**Extracted data**:
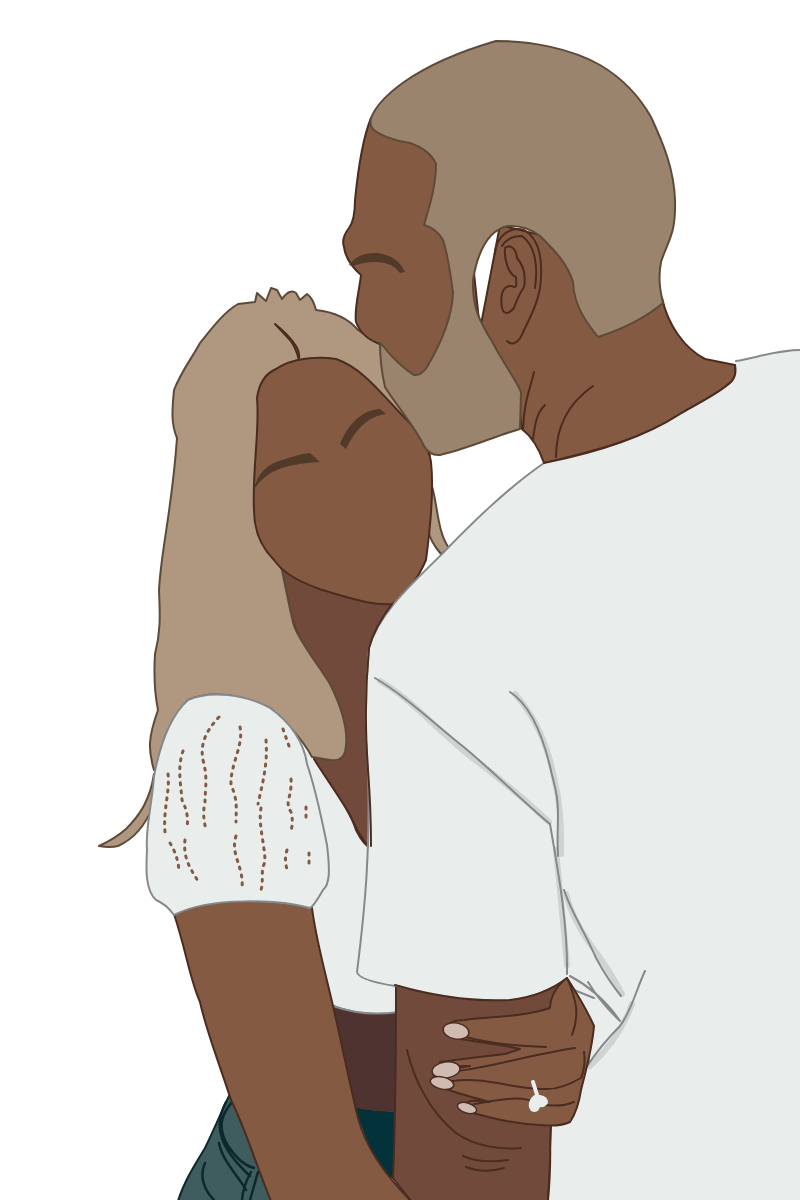
<!DOCTYPE html>
<html lang="en">
<head>
<meta charset="utf-8">
<title>Couple embracing</title>
<style>
:root {
  --paper: #ffffff;
  --skin: #855a42;
  --skin-shade: #714a3c;
  --skin-deep: #4f3331;
  --hair-him: #9b846d;
  --hair-her: #af9780;
  --cloth: #e9eeed;
  --cloth-fold: #cfd4d3;
  --cloth-line: #85898a;
  --denim: #3f5c5e;
  --denim-dark: #03323a;
  --denim-line: #0c292d;
  --skin-line: #4a2c20;
  --hair-line: #5d4a39;
  --brow: #513a29;
  --nail: #cfbbb1;
}
html, body { margin: 0; background: var(--paper); overflow: hidden; }
svg { display: block; width: 800px; height: 1200px; }
path, ellipse { stroke-linecap: round; stroke-linejoin: round; }
.skin { fill: var(--skin); stroke: var(--skin-line); stroke-width: 2; }
.skin-shade { fill: var(--skin-shade); stroke: var(--skin-line); stroke-width: 2; }
.skin-deep { fill: var(--skin-deep); stroke: var(--skin-line); stroke-width: 1; }
.hair-him { fill: var(--hair-him); stroke: var(--hair-line); stroke-width: 2; }
.hair-her { fill: var(--hair-her); stroke: var(--hair-line); stroke-width: 2; }
.cloth { fill: var(--cloth); stroke: var(--cloth-line); stroke-width: 2; }
.brow { fill: var(--brow); }
.denim { fill: var(--denim); stroke: var(--denim-line); stroke-width: 2; }
.denim-dark { fill: var(--denim-dark); }
.skin-detail { fill: none; stroke: var(--skin-line); stroke-width: 2; }
.denim-detail { fill: none; stroke: var(--denim-line); stroke-width: 2.5; }
.fold { fill: none; stroke: var(--cloth-line); stroke-width: 2; }
.fold-shade { fill: none; stroke: var(--cloth-fold); stroke-width: 6; }
.eyelet { fill: none; stroke: var(--skin); stroke-width: 3; stroke-dasharray: 2 6; }
.nail { fill: var(--nail); stroke: var(--skin-line); stroke-width: 1.5; }
.ring { fill: var(--cloth); }
.ring-band { fill: none; stroke: var(--cloth); stroke-width: 4; }
</style>
</head>
<body>
<svg viewBox="0 0 800 1200" role="img" aria-label="A man kisses a woman on the forehead while they hold each other">

  <g id="woman-back">
    <path class="hair-her" d="M430 480C438 500 436 530 449 548L441 554C434 546 430 540 428 530Z"/>
    <path class="skin-shade" d="M278 560C288 590 288 620 302 642L312 758L350 815Q362 842 371 848L382 800V640L404 596Z"/>
    <path class="denim" d="M230 1094C222 1110 214 1130 205 1148C194 1166 184 1182 178 1201H290L262 1120Z"/>
    <path class="denim-dark" d="M354 1107Q376 1112 400 1111V1185L376 1165Z"/>
    <path class="denim-detail" d="M236 1098C222 1112 216 1126 228 1146C236 1158 246 1166 254 1168M226 1102C212 1128 222 1150 250 1176M219 1143C222 1160 238 1176 246 1190M205 1163C199 1176 204 1190 214 1200M251 1172Q243 1186 242 1200M258 1172L250 1200"/>
    <path class="skin-deep" d="M331 1004Q362 1014 400 1011V1111Q374 1112 350 1106Z"/>
  </g>

  <g id="woman-blouse">
    <path d="M300 745L314 759C330 785 350 810 356 830Q364 846 371 848L380 840L402 1011Q364 1018 331 1004L308 905Z" fill="var(--cloth)"/>
    <path class="fold" d="M333 1006Q364 1017 398 1012" stroke-width="1.5"/>
    <path class="skin-detail" d="M314 759C330 785 350 810 356 830Q364 846 371 848"/>
  </g>

  <g id="woman-head">
    <path class="hair-her" d="M154 770C148 750 148 738 158 710C154 690 154 670 155 654C161 630 160 615 159 590C161 550 172 510 177 438C171 424 172 410 174 390C182 370 192 358 200 343C212 328 224 312 238 304L255 302L257 293L266 301L271 288L277 290L282 299Q290 288 296 293L300 300L307 294Q313 298 316 310C334 312 348 318 358 330L385 348C392 372 404 394 412 408L430 455L345 470L256 520L282 570C288 600 291 615 294 626C302 646 318 664 330 684C340 704 350 730 345 752Q342 762 330 760L312 757C300 735 285 722 270 708C240 694 210 690 188 700C170 720 162 740 157 766Z"/>
    <path class="hair-her" d="M154 774C150 800 140 815 126 829C118 836 110 841 99 846Q110 848 118 846C136 838 146 824 153 806Z"/>
    <path class="skin" d="M257 398Q260 376 276 369C292 358 318 356 336 359C362 368 380 392 401 414Q428 440 431 462C434 490 430 530 426 560Q412 592 392 604C370 606 345 596 322 590C300 582 284 574 274 560C258 544 254 526 254 510C252 470 260 430 257 398Z"/>
    <path class="skin-detail" d="M275 324Q288 334 296 346Q300 352 299 360Q296 348 290 340Z" fill="var(--skin)"/>
    <path class="brow" d="M254 489C258 472 268 464 282 460Q300 454 310 453L320 462Q298 463 282 468Q264 474 254 489Z"/>
    <path class="brow" d="M340 444C348 424 362 410 380 409L386 414C372 416 358 424 346 449Z"/>
  </g>

  <g id="woman-arm">
    <path class="skin" d="M174 914Q210 896 250 898Q290 900 312 908C316 940 326 975 333 1006C342 1045 350 1085 358 1118C366 1148 386 1176 411 1201H271C256 1165 246 1130 231 1100C218 1060 206 1030 200 1002C190 980 186 950 174 914Z"/>
    <path class="cloth" d="M188 700C210 690 245 694 270 708C290 722 304 742 307 764C316 790 322 820 327 845C330 870 330 884 323 890C317 900 314 906 310 908C280 900 210 896 174 915Q166 904 156 900C145 890 146 868 147 850C145 830 152 805 154 776C160 745 170 716 188 700Z"/>
    <g id="sleeve-eyelets">
      <path class="eyelet" d="M219 717C205 732 200 745 203 760C208 778 205 790 205 802C202 815 205 825 206 830"/>
      <path class="eyelet" d="M183 751C177 768 181 785 182 800C188 812 188 820 187 828"/>
      <path class="eyelet" d="M168 774C170 792 163 810 165 832M170 843Q178 856 179 871M185 840C183 858 190 868 198 881"/>
      <path class="eyelet" d="M240 727C244 745 230 765 231 785C238 800 236 810 236 822M236 836C230 855 244 866 242 888"/>
      <path class="eyelet" d="M266 740C268 765 262 785 258 804M261 808C258 825 265 845 265 862C260 872 264 880 261 890"/>
      <path class="eyelet" d="M283 729L289 746M291 779C292 800 284 800 291 812Q294 824 290 833M287 850Q284 860 287 869M306 807V820M309 853V869"/>
    </g>
  </g>

  <g id="man-head">
    <path class="skin" d="M371 118C362 140 358 170 355 200Q355 220 349 228Q341 238 344 247Q346 262 361 275C359 292 354 310 356 322Q362 338 380 344L430 410L480 330L460 140Z"/>
    <path class="skin" d="M480 330L518 400L522 429Q536 440 544 463C590 452 640 440 680 414C700 402 718 394 731 382Q737 376 735 365Q720 362 705 359C684 348 668 325 662 298L600 250L500 225Z"/>
    <path class="hair-him" d="M371 118C376 105 390 92 404 82C430 64 465 50 496 41C530 41 570 48 600 65C622 78 638 94 651 117C664 145 674 170 675 200C676 235 668 240 661 262C658 278 660 290 663 303C645 318 620 330 598 337C586 322 574 306 573 282C567 262 552 248 540 236Q526 225 508 226C488 230 478 250 473 280C472 308 480 322 494 345C504 364 516 380 521 392L520 429C495 436 470 448 440 455Q430 456 424 446C414 425 396 405 385 387Q380 365 380 343L384 347C392 358 406 370 414 375Q421 376 427 367C440 345 452 320 453 293C450 270 448 255 443 240Q436 228 424 225C430 205 436 185 436 164Q430 150 410 143C395 141 380 135 374 130Q369 126 371 118Z"/>
    <path class="brow" d="M349 265Q358 252 378 253Q398 256 405 272L400 273Q392 262 376 262Q364 262 353 266Z"/>
    <g id="man-ear">
      <path class="skin-detail" d="M495 254C496 236 510 226 524 230C538 238 542 256 541 276C541 298 530 318 524 330C519 344 512 346 507 341M502 246Q508 236 522 236C536 246 538 268 535 288"/>
      <path class="skin-detail" d="M505 248C510 244 516 248 517 258C524 266 526 276 524 287Q517 298 514 308Q505 318 502 308C500 296 502 285 512 286C518 290 516 282 516 277C508 274 504 258 505 248"/>
    </g>
    <path class="skin-detail" d="M534 372C530 390 524 400 523 430M545 405C536 414 535 425 533 439M593 386C570 402 556 425 556 457"/>
  </g>

  <g id="man-arm">
    <path class="skin-shade" d="M396 985L570 970L590 1060L552 1122L548 1201H411L393 1178C396 1110 396 1050 396 985Z"/>
    <path class="skin-detail" d="M407 1050C414 1080 430 1112 456 1133C474 1146 500 1150 521 1148M463 1156Q480 1164 508 1160M466 1167Q484 1174 504 1168"/>
  </g>

  <g id="man-shirt">
    <path d="M544 463C590 454 640 440 680 414C700 402 718 394 731 382Q737 376 735 362L800 349V1200H549L552 1122L590 1062L567 978Q540 996 510 1000C470 1002 430 994 395 986L358 977Q355 972 359 960C368 900 370 850 368 770C364 720 366 680 368 650C378 616 405 590 441 555C470 525 505 490 544 463Z" fill="var(--cloth)"/>
    <path class="fold" d="M736 361C755 358 778 350 800 350M544 463C505 490 470 525 441 555C405 590 378 616 369 648C366 680 364 720 368 770C370 850 366 900 357 972Q358 980 395 986"/>
    <path class="skin-detail" d="M395 985C430 995 470 1002 510 1000Q544 996 567 978M544 463C590 454 640 440 680 414C700 402 718 394 731 382Q737 376 735 365M369 648C366 680 364 720 368 770Q371 810 371 846M392 604C380 620 372 636 369 648M551 1125C549 1145 552 1160 548 1200"/>
    <path class="fold-shade" d="M380 681C410 698 435 728 470 756Q515 790 549 822M515 694C536 718 548 745 555 782Q562 810 561 854M566 894Q572 918 590 944Q610 970 622 994M590 1066Q620 1038 632 1004M556 850Q562 910 567 965"/>
    <path class="fold" d="M375 678C405 696 430 720 465 748C498 776 530 808 550 824M510 692C532 706 544 738 552 775C562 810 556 820 558 856M550 824C556 860 568 920 567 974M564 890C572 914 584 930 596 958Q608 980 621 996M570 976Q600 992 620 1021M588 982Q600 1002 620 1021M645 971C636 990 632 1010 620 1026Q600 1046 586 1068M574 990L594 998"/>
  </g>

  <g id="woman-hand">
    <path class="skin" d="M567 978C576 992 586 1008 594 1026C592 1050 586 1070 581 1090Q578 1110 570 1122Q560 1127 540 1125C515 1124 490 1118 470 1112L462 1106Q466 1100 480 1101L490 1102C475 1098 460 1094 446 1089L434 1080Q432 1070 446 1066L470 1066L446 1070L440 1062Q470 1058 505 1054L520 1049C500 1044 475 1042 456 1038L446 1030Q448 1020 465 1020C490 1016 520 1018 550 1008Q551 990 567 978Z"/>
    <path class="skin-detail" d="M568 980C576 1000 580 1014 572 1035M466 1037C490 1044 520 1046 546 1047M458 1071C490 1067 535 1054 575 1048M452 1081C485 1076 515 1090 545 1089C560 1090 574 1082 581 1078Q586 1066 584 1052M474 1104C500 1100 520 1094 540 1104Q560 1108 574 1102"/>
    <ellipse class="nail" cx="456" cy="1031" rx="13" ry="8" transform="rotate(10 456 1031)"/>
    <ellipse class="nail" cx="446" cy="1070" rx="14" ry="8" transform="rotate(-8 446 1070)"/>
    <ellipse class="nail" cx="442" cy="1083" rx="12" ry="6" transform="rotate(12 442 1083)"/>
    <ellipse class="nail" cx="467" cy="1108" rx="10" ry="5" transform="rotate(18 467 1108)"/>
    <path class="ring-band" d="M533 1082L538 1098"/>
    <path class="ring" d="M530 1100Q534 1093 540 1095Q548 1096 548 1103Q545 1108 540 1107Q538 1114 531 1111Q527 1106 530 1100Z"/>
  </g>
</svg>
</body>
</html>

**What to do**:
An exact, complete copy of the lines above from the one with "248C510 244 516" through the one with "985L570 970L590 1060L552" is the whole answer.

**Written answer**:
      <path class="skin-detail" d="M505 248C510 244 516 248 517 258C524 266 526 276 524 287Q517 298 514 308Q505 318 502 308C500 296 502 285 512 286C518 290 516 282 516 277C508 274 504 258 505 248"/>
    </g>
    <path class="skin-detail" d="M534 372C530 390 524 400 523 430M545 405C536 414 535 425 533 439M593 386C570 402 556 425 556 457"/>
  </g>

  <g id="man-arm">
    <path class="skin-shade" d="M396 985L570 970L590 1060L552 1122L548 1201H411L393 1178C396 1110 396 1050 396 985Z"/>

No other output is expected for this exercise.